Supplied material:
-*-

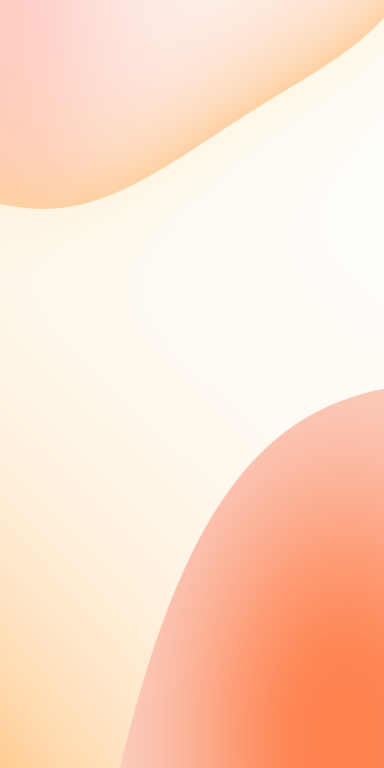
Give the GLSL for this background, as a Shadertoy shader.

```glsl
// Soft cream gradient with a peach blob at the upper left and a coral blob at the lower right.

// Height of the lower border of the peach blob
float peachEdge(float x) {
    return 1.469 + x * (-0.215 + x * (0.673 + x * (2.347 + x * (-4.52 + 2.2 * x))));
}

// Height of the upper border of the coral blob
float coralEdge(float x) {
    float t = x - 0.3125;
    return t / (0.238 + 0.46 * t + 0.3 * t * t);
}

// Antialiased coverage of the region where the field is positive
float coverage(float field) {
    return clamp(0.5 + field / max(fwidth(field), 1e-5), 0.0, 1.0);
}

// Cream sheet, warm at the lower left and just below the peach blob
vec3 creamColor(vec2 p, float peachDepth) {
    float cornerWarmth = exp(-1.7 * p.x - 1.2 * p.y - 0.4 * p.y * p.y);
    float rimGlow = exp(-max(-peachDepth, 0.0) * 8.0);
    return vec3(1.0, 0.995, 0.98)
         - vec3(0.0, 0.195, 0.41) * cornerWarmth
         - vec3(0.0, 0.025, 0.07) * rimGlow;
}

// Apricot rim fading to a pale core, with pink on the left
vec3 peachColor(vec2 p, float depth) {
    float pinkness = exp(-11.0 * p.x * p.x);
    vec3 core = mix(vec3(0.995, 0.95, 0.955), vec3(1.0, 0.805, 0.78), pinkness);
    return mix(vec3(0.996, 0.82, 0.64), core, 1.0 - exp(-5.0 * max(depth, 0.0)));
}

// Strong orange centre fading to a pale pink rim
vec3 coralColor(vec2 p) {
    float radius = length((p - vec2(0.9, 0.08)) / vec2(0.56, 0.9));
    return mix(vec3(1.0, 0.51, 0.31), vec3(0.982, 0.80, 0.745),
               smoothstep(0.1, 1.15, radius));
}

void mainImage(out vec4 fragColor, in vec2 fragCoord) {
    // The canvas spans 1 by 2 units
    vec2 p = fragCoord / iResolution.xy * vec2(1.0, 2.0);
    float peachDepth = p.y - peachEdge(p.x);
    float coralDepth = coralEdge(p.x) - p.y;

    // Layers from back to front
    vec3 color = creamColor(p, peachDepth);
    color = mix(color, peachColor(p, peachDepth), coverage(peachDepth));
    color = mix(color, coralColor(p), coverage(coralDepth));
    fragColor = vec4(color, 1.0);
}
```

-*-

The task: Scan the entries above for lines with "return" in them, then report how many there are as a plain number.

Task solution: 6